Segment Start: Data shown

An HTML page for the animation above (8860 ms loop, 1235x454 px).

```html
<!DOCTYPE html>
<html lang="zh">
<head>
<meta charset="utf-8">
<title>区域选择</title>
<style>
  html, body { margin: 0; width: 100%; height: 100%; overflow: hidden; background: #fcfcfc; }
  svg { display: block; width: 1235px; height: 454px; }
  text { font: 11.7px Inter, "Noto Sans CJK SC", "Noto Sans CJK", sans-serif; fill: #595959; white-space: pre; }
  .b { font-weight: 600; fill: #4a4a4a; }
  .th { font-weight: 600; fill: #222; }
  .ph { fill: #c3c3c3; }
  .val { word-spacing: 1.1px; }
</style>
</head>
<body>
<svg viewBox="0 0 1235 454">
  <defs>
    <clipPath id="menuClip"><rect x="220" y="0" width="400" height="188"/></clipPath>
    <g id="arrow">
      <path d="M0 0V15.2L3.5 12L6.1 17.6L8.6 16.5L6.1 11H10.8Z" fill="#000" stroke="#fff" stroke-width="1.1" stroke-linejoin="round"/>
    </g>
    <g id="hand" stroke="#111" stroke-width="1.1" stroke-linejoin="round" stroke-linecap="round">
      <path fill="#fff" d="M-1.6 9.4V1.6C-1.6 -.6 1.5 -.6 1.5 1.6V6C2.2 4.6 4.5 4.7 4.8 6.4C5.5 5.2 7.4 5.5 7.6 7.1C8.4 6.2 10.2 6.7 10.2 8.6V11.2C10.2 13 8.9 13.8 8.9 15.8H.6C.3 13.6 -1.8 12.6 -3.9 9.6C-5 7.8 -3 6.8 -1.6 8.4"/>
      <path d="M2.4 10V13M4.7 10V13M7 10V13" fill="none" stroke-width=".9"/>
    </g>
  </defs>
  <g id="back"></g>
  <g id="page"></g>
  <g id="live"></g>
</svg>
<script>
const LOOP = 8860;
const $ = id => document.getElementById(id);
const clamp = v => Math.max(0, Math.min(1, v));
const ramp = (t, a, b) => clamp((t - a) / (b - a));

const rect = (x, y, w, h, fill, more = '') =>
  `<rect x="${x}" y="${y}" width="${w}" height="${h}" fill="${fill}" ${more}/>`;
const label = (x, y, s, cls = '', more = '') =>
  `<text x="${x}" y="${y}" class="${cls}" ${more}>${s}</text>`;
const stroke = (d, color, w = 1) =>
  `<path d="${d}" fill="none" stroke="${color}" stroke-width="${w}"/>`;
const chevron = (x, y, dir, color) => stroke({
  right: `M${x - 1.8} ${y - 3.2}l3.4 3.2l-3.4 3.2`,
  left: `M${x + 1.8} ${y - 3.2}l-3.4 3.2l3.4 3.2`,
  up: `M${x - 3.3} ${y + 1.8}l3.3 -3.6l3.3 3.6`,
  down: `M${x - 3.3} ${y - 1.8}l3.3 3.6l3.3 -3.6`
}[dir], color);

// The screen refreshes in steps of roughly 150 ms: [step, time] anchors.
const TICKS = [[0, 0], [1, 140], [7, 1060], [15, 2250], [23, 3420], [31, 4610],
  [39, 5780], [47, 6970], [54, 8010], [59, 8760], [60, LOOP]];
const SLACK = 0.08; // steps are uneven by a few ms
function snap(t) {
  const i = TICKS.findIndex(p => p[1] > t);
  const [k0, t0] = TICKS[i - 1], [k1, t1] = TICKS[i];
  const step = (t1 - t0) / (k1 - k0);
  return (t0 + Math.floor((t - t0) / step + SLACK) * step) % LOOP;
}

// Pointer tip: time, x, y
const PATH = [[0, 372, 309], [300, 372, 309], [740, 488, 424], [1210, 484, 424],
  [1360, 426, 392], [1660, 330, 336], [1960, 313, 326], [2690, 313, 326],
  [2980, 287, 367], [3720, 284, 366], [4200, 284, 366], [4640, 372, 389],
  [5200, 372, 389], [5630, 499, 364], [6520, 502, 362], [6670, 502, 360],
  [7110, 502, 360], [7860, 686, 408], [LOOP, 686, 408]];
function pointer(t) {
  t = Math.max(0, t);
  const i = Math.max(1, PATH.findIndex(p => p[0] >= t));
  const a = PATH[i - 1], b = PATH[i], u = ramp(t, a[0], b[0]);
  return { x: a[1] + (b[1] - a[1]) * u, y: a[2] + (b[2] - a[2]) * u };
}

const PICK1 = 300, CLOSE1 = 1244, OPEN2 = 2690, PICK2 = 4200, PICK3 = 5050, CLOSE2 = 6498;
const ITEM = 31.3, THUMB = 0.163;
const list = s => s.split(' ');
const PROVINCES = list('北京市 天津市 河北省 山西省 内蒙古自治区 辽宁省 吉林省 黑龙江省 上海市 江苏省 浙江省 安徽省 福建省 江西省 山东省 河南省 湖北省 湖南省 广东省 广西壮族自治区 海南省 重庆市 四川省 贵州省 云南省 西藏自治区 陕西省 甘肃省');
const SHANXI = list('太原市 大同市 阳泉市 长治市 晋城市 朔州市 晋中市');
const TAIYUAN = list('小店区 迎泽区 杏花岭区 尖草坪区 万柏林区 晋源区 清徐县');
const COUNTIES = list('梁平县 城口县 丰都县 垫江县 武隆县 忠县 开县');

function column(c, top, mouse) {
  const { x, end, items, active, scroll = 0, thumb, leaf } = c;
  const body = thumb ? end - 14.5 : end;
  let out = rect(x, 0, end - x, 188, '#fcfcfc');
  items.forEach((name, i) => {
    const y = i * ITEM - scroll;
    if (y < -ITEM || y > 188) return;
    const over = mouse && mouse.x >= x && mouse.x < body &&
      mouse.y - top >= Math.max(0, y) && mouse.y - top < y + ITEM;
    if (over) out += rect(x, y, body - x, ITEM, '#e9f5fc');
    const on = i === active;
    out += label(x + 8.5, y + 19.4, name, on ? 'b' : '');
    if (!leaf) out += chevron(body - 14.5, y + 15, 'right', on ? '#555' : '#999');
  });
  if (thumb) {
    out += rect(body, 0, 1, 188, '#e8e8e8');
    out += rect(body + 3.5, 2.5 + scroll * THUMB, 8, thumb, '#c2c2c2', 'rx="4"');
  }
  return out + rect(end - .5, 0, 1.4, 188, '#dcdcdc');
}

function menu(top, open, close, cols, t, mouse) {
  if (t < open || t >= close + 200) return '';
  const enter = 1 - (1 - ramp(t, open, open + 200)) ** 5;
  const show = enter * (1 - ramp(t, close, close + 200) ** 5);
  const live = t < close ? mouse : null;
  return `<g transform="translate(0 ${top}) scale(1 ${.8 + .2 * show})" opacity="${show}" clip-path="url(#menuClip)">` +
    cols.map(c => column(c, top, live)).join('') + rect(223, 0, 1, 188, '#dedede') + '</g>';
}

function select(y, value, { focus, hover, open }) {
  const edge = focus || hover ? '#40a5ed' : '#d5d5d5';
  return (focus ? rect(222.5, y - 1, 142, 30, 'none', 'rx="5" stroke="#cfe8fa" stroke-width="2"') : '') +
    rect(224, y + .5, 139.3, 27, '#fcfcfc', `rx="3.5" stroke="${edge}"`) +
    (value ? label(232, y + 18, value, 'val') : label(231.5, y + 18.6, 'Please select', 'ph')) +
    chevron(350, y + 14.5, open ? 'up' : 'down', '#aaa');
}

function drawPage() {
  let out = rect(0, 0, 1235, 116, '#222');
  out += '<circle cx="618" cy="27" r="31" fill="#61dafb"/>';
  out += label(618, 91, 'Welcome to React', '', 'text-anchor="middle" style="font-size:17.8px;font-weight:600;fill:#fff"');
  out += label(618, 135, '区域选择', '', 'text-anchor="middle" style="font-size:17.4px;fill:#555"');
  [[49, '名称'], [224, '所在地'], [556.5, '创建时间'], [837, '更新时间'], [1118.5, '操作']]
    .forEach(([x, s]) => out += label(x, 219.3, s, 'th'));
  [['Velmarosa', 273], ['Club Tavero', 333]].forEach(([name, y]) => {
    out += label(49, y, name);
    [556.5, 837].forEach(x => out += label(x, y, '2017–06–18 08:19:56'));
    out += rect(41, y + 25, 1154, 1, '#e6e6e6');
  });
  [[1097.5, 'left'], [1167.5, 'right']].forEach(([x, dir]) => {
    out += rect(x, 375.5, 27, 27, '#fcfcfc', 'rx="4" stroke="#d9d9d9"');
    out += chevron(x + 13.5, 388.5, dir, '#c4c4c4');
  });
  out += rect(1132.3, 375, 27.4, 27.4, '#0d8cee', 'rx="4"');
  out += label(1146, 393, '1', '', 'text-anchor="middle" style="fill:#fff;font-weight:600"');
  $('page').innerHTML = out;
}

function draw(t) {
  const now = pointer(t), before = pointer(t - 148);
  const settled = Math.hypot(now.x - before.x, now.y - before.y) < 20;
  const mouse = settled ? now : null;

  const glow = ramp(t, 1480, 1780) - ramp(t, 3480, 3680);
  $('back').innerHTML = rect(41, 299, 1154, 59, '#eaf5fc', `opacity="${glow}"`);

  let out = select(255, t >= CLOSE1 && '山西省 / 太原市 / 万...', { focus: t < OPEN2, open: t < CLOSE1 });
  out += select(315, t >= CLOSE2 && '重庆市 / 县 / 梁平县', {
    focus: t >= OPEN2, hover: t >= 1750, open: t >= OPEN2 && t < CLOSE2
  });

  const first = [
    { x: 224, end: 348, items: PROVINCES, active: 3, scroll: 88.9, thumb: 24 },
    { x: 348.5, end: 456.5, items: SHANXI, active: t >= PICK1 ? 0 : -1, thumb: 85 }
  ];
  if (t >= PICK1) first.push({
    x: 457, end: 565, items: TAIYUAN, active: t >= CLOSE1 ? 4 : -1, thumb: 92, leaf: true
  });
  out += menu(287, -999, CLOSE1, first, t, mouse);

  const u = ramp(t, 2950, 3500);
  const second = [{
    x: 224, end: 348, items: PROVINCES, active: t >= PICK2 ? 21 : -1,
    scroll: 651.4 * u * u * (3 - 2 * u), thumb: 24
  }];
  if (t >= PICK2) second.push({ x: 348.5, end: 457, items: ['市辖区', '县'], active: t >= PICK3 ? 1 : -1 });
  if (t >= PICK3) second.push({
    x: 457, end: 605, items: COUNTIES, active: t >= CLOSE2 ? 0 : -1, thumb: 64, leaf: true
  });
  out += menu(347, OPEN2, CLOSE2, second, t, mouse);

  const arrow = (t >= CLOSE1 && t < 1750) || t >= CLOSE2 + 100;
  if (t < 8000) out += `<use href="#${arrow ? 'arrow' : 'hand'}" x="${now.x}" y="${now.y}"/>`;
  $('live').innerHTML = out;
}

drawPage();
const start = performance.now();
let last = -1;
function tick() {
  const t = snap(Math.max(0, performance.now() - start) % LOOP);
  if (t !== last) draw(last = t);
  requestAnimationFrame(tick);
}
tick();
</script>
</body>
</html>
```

Segment End: Data shown
Segment Start: Data shown

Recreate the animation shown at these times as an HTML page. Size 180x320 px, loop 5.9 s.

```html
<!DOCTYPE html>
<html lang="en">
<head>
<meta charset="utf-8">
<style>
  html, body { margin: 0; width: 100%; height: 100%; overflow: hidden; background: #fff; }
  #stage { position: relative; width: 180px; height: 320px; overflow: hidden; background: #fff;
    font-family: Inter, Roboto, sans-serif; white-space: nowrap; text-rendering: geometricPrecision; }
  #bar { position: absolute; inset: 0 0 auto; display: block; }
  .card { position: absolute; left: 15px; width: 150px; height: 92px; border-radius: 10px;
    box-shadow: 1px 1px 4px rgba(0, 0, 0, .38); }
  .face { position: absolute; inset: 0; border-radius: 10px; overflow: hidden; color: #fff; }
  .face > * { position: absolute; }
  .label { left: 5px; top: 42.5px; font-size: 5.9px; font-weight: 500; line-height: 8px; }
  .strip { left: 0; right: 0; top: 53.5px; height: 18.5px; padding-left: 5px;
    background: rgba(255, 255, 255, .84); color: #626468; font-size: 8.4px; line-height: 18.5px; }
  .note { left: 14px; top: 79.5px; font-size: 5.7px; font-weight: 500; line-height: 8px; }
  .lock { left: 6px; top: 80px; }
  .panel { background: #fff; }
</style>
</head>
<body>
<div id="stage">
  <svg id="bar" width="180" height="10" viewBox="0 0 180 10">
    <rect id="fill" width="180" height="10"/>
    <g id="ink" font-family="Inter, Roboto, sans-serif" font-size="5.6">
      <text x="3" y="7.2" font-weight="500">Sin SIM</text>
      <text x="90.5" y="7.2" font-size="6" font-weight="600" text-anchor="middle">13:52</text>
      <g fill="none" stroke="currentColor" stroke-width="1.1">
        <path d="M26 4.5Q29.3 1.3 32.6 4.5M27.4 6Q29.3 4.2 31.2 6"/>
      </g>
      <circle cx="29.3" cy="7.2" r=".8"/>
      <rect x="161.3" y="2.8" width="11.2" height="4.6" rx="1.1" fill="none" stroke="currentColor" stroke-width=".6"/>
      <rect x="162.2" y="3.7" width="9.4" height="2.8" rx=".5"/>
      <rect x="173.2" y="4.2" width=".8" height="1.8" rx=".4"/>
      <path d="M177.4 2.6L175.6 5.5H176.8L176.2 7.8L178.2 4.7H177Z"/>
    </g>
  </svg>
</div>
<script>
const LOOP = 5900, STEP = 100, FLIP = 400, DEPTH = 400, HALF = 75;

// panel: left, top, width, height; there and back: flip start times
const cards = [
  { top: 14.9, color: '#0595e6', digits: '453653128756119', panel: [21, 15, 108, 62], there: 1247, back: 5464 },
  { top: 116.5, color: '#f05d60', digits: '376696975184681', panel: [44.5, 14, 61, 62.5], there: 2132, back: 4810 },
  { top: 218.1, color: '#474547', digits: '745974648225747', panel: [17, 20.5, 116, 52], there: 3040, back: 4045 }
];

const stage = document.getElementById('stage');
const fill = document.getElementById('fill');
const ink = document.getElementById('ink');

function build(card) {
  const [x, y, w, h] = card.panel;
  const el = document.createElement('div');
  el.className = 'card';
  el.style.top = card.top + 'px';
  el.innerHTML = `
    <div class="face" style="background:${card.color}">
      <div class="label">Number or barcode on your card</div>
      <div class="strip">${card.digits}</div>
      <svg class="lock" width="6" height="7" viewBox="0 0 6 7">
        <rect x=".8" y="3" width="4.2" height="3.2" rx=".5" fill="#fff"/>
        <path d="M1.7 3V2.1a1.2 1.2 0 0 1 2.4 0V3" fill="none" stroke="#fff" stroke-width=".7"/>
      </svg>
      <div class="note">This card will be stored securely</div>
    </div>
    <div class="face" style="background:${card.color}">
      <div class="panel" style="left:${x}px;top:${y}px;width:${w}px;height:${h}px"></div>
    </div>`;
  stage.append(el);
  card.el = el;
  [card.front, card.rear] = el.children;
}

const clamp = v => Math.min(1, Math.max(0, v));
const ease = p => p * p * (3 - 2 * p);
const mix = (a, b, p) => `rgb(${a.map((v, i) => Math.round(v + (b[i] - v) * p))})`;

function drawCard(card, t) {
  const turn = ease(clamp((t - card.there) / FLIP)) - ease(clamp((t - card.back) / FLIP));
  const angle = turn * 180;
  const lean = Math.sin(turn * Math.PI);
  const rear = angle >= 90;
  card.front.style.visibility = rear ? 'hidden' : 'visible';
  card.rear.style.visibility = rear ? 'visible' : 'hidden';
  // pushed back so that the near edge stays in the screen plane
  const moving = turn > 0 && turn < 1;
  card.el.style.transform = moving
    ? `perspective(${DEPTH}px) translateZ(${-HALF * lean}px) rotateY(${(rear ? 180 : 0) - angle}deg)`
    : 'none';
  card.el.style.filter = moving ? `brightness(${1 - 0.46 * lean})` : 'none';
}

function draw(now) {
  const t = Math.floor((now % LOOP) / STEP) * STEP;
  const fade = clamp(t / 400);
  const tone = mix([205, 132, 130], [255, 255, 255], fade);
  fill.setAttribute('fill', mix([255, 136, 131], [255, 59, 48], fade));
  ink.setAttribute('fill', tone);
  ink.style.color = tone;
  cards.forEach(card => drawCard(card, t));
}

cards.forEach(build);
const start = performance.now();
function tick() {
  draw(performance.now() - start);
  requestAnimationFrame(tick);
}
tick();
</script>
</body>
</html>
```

Segment End: Data shown

*Task goal*. Working from the material above, tally how many lines hold the string "SLACK". The number is all that is needed.

*Response area*. 2